*** Entries shown Section Begins ***

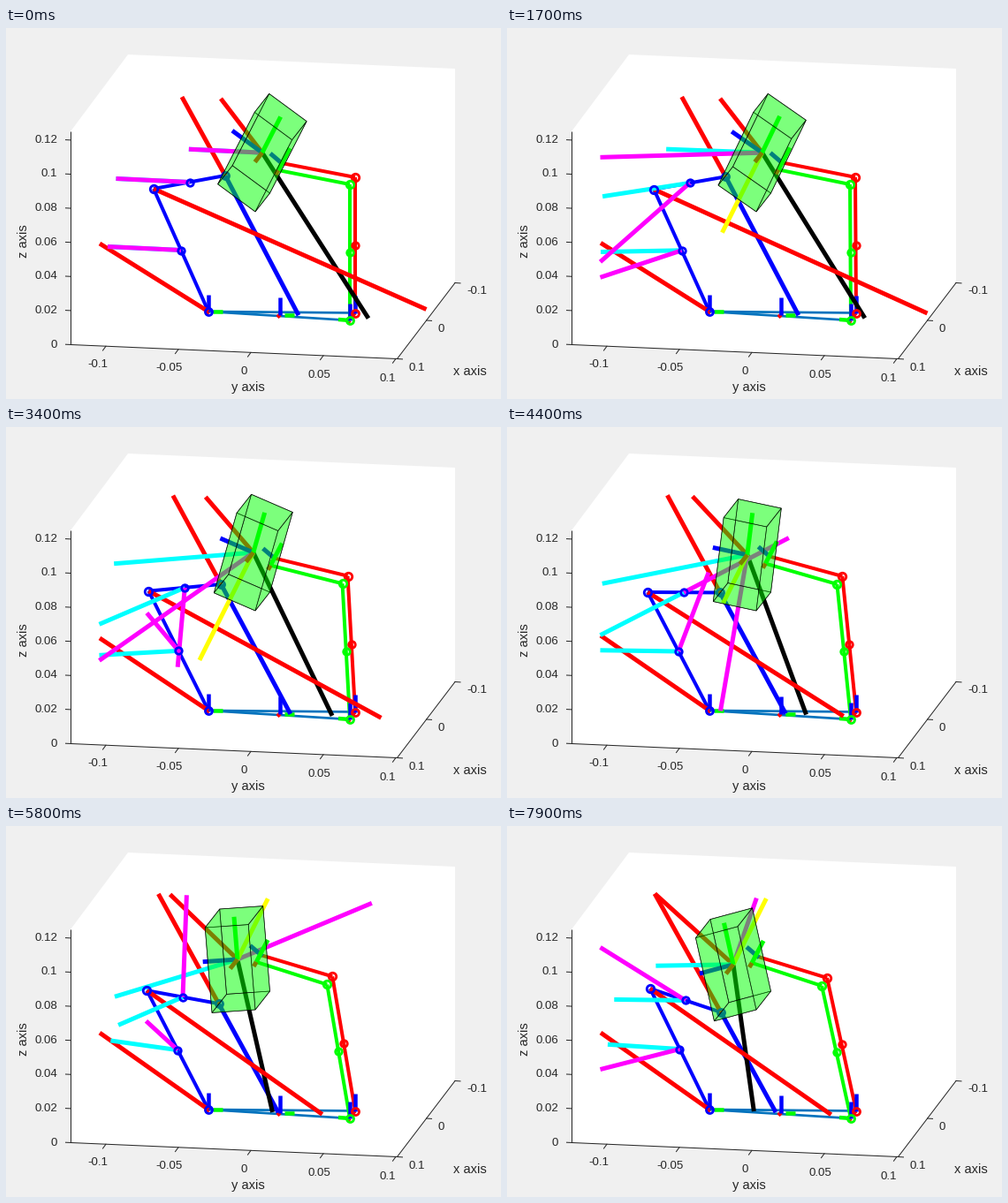
These frames come from a looping animation (560x420 px, 8000 ms). A matplotlib script:

```python
import numpy as np
import matplotlib.pyplot as plt
from matplotlib.animation import FuncAnimation
from matplotlib.patches import Polygon

W, H, DPI = 560, 420, 80
PT = 72 / DPI            # points per pixel
HOLD, FRAMES = 4, 80
T = 81                   # steps of the whole move
SLOPE = 0.0432           # tilt of the y axis on screen
X0, X1, TOP, FLOOR = 105.5, 475.5, 74, 315.5
INK = "#262626"
BLUE, RED, GREEN, TEAL = "#0000ff", "#ff0000", "#00ff00", "#0072bd"
MAGENTA, CYAN, YELLOW = "#ff00ff", "#00ffff", "#ffff00"

BASE_B, BASE_R, BASE_G, ORIGIN = map(
    np.array, ((229, 321), (395, 322.5), (389, 331), (310, 324.5)))
PIVOT, DEPTH = np.array([282, 208]), np.array([16.5, -21])
REST = np.array([-83, -4])   # vector shown at zero speed

plt.rcParams["font.family"] = "Liberation Sans"
fig = plt.figure(figsize=(W / DPI, H / DPI), dpi=DPI, facecolor="#f0f0f0")
ax = fig.add_axes([0, 0, 1, 1])
ax.set(xlim=(0, W), ylim=(H, 0))
ax.axis("off")


# ---------- geometry ----------
def ease(u):
    t = np.clip(u / T, 0, 1)
    return t**3 * (10 - 15 * t + 6 * t * t)


def path(s, a, m, b):
    """Parabola through a, m and b at s = 0, 0.5 and 1."""
    a, m, b = (np.asarray(p, float) for p in (a, m, b))
    return a + (4 * m - 3 * a - b) * s + 2 * (a + b - 2 * m) * s * s


def box_axes(s):
    th = np.radians(30.5 - 45.5 * s)
    c, k = np.cos(th), np.sin(th)
    wide = np.array([49.2 * c, 58 * k + 2.1 * c])
    tall = np.array([-82 * k, 96.5 * c - 3.5 * k])
    return wide, tall


def body(s):
    wide, tall = box_axes(s)
    return PIVOT + (DEPTH - wide - tall) / 2


def elbow(s):
    return path(s, (167, 182), (159, 187), (162, 184))


def wrist(s):
    return path(s, (248, 167), (241, 188), (242, 211))


def forearm(s):
    return (elbow(s) + wrist(s)) / 2


def upper(s):
    return (elbow(s) + BASE_B) / 2


def motion(point, u):
    """Scaled velocity and acceleration of a point."""
    h = 0.5
    p0, p1, p2 = (point(ease(u + d)) for d in (-h, 0, h))
    if u == 0:
        return np.zeros(2), np.zeros(2)
    return 100 * (p2 - p0) / (2 * h), 1e4 * (p2 - 2 * p1 + p0) / h**2


def wall(x, level):
    return np.array([x, level + SLOPE * (x - X0)])


def clip(p, q):
    """End of the segment p-q where it leaves the plot volume."""
    d, k = q - p, 1.0
    if d[0] < 0:
        k = min(k, (X0 - p[0]) / d[0])
    elif d[0] > 0:
        k = min(k, (X1 - p[0]) / d[0])
    rise = d[1] - SLOPE * d[0]
    rel = p[1] - SLOPE * (p[0] - X0)
    if rise < 0:
        k = min(k, (TOP - rel) / rise)
    elif rise > 0:
        k = min(k, (FLOOR - rel) / rise)
    return p + d * k


# ---------- moving parts ----------
def segments(u):
    s = ease(u)
    b, el, wr = body(s), elbow(s), wrist(s)
    wide, tall = box_axes(s)
    r_el = path(s, (395, 169), (379, 169), (362, 172))
    g_el = path(s, (389, 177), (373, 178), (356, 181))
    r_tip = path(s, (312, 153), (297, 146.5), (284, 148))
    g_tip = path(s, (308, 161), (292, 154.5), (277, 155))

    out = [
        (BASE_B, BASE_G, TEAL, 2.7), (BASE_B, BASE_R, TEAL, 2.7),
        (BASE_B, el, BLUE, 4), (el, wr, BLUE, 4),
        (BASE_R, r_el, RED, 4), (r_el, r_tip, RED, 4),
        (BASE_G, g_el, GREEN, 4), (g_el, g_tip, GREEN, 4),
    ]
    for o in (BASE_B, ORIGIN, BASE_R, BASE_G):
        out.append((o, o + (-3, 3), RED, 4.5))
        if o is BASE_G:
            out.append((o, o - (13, 1), GREEN, 4.5))
        elif o is not BASE_R:
            out.append((o + (5, 0), o + (16, 0), GREEN, 4.5))
        out.append((o, o - (0, 19.5), BLUE, 4.5))

    out += [
        (wr, wall(path(s, 331, 315, 304), FLOOR), BLUE, 5),
        (b, wall(path(s, 410, 337, 279), FLOOR), "black", 5),
        (wr, wall(path(s, 199, 181, 167), TOP), RED, 5),
        (b, wall(path(s, 243, 209, 167), TOP), RED, 5),
        (el, clip(el, wall(path(s, 508, 379, 367), FLOOR)), RED, 5),
        (BASE_B, np.array([106, path(s, 244, 236, 234)]), RED, 5),
    ]

    cyan, magenta = [], []
    for point in (body, forearm, upper):
        p = point(s)
        v, a = motion(point, u)
        cyan.append((p, clip(p, p + REST + v), CYAN, 5))
        magenta.append((p, clip(p, p + REST + a), MAGENTA, 5))
    spin = u * (45 - u) * (0.305 - 0.00012 * (u - 36)**2)
    turn = (b, clip(b, b + spin * np.array([-0.45, 0.9])), YELLOW, 5)
    out += cyan + magenta + [turn]

    out += [
        (b, b - 0.8 * wide, BLUE, 5), (b, b - tall / 2, GREEN, 5),
        (b, b - DEPTH / 2, RED, 5),
        (r_tip - (13, 11), r_tip + (1, 1), BLUE, 5),
        (g_tip, g_tip + (13, -25), GREEN, 5),
        (g_tip, g_tip + (-3, 5), RED, 5),
    ]

    joints = [
        (BASE_B, BLUE, 8), (upper(s), BLUE, 7.5), (el, BLUE, 8.5),
        (forearm(s), BLUE, 7.5), (wr, BLUE, 8),
        (BASE_R, RED, 8), ((BASE_R + r_el) / 2, RED, 7.5), (r_el, RED, 8.5),
        (BASE_G, GREEN, 8), ((BASE_G + g_el) / 2, GREEN, 7.5),
        (g_el, GREEN, 8.5),
    ]
    return out, joints


def box_faces(s):
    wide, tall = box_axes(s)
    a = PIVOT - wide - tall
    faces = []
    for p, q, r in ((wide, tall, DEPTH), (wide, DEPTH, tall),
                    (tall, DEPTH, wide)):
        for o in (a, a + r):
            faces.append(np.array([o, o + p, o + p + q, o + q]))
    return faces


# ---------- fixed axes ----------
def stroke(*pts, color=INK, width=1):
    x, y = zip(*pts)
    ax.plot(x, y, color=color, lw=width * PT, zorder=1)


def label(x, y, text, size=13.3, **kw):
    kw = {"ha": "center", "va": "center", **kw}
    ax.text(x, y, text, fontsize=size * PT, color=INK, zorder=1, **kw)


ax.add_patch(Polygon([(73, 117), (138, 30), (508, 46), (508, 289),
                      (443, 374), (73, 358)], fc="white", ec="none", zorder=0))
stroke((73.5, 118), (73.5, 358.5), (442.5, 374.5), (508, 288.5))
for i in range(7):
    y = 358.5 - 38.6 * i
    stroke((73.5, y), (67.5, y - 0.3))
    label(58, y, f"{0.02 * i:g}", ha="right")
for i, text in enumerate(("-0.1", "-0.05", "0", "0.05", "0.1")):
    x = 113 + 82 * i
    y = 358.5 + SLOPE * (x - 73)
    stroke((x, y), (x - 3.5, y + 4.8))
    label((104, 185, 269, 354, 432)[i], 381.5 + 4 * i, text)
for x, y, tx, ty, text in ((442.5, 374.5, 465, 385, "0.1"),
                           (475.5, 331, 492, 341, "0"),
                           (508, 288.5, 533, 298, "-0.1")):
    stroke((x, y), (x + 6, y + 0.4))
    label(tx, ty, text)
label(525, 389, "x axis", 14.6)
label(274, 407, "y axis", 14.6)
label(20, 241, "z axis", 14.6, rotation=90)

# ---------- artists ----------
segs, dots = segments(0)
lines = [ax.plot([], [], color=c, lw=w * PT, solid_capstyle="butt",
                 zorder=3)[0] for _, _, c, w in segs]
rings = [ax.plot([], [], "o", ms=d * PT, mfc="none", mec=c, mew=2.8 * PT,
                 zorder=4)[0] for _, c, d in dots]
faces = [ax.add_patch(Polygon(f, fc=(0, 1, 0, 0.3), ec=(0, 0, 0, 0.8),
                              lw=0.7 * PT, zorder=5)) for f in box_faces(0)]


def draw(n):
    u = max(0, n - HOLD)
    segs, dots = segments(u)
    for ln, (p, q, _, _) in zip(lines, segs):
        ln.set_data([p[0], q[0]], [p[1], q[1]])
    for ring, (p, _, _) in zip(rings, dots):
        ring.set_data([p[0]], [p[1]])
    for face, pts in zip(faces, box_faces(ease(u))):
        face.set_xy(pts)
    return lines + rings + faces


anim = FuncAnimation(fig, draw, frames=FRAMES, interval=100,
                     repeat=True, repeat_delay=0)
plt.show()
```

*** Entries shown Section Ends ***

• [Exercise]:
Lines holding the string "wide" must be copied out of the entries above.

• [Response box]:
    wide = np.array([49.2 * c, 58 * k + 2.1 * c])
    return wide, tall
    wide, tall = box_axes(s)
    return PIVOT + (DEPTH - wide - tall) / 2
    wide, tall = box_axes(s)
        (b, b - 0.8 * wide, BLUE, 5), (b, b - tall / 2, GREEN, 5),
    wide, tall = box_axes(s)
    a = PIVOT - wide - tall
    for p, q, r in ((wide, tall, DEPTH), (wide, DEPTH, tall),
                    (tall, DEPTH, wide)):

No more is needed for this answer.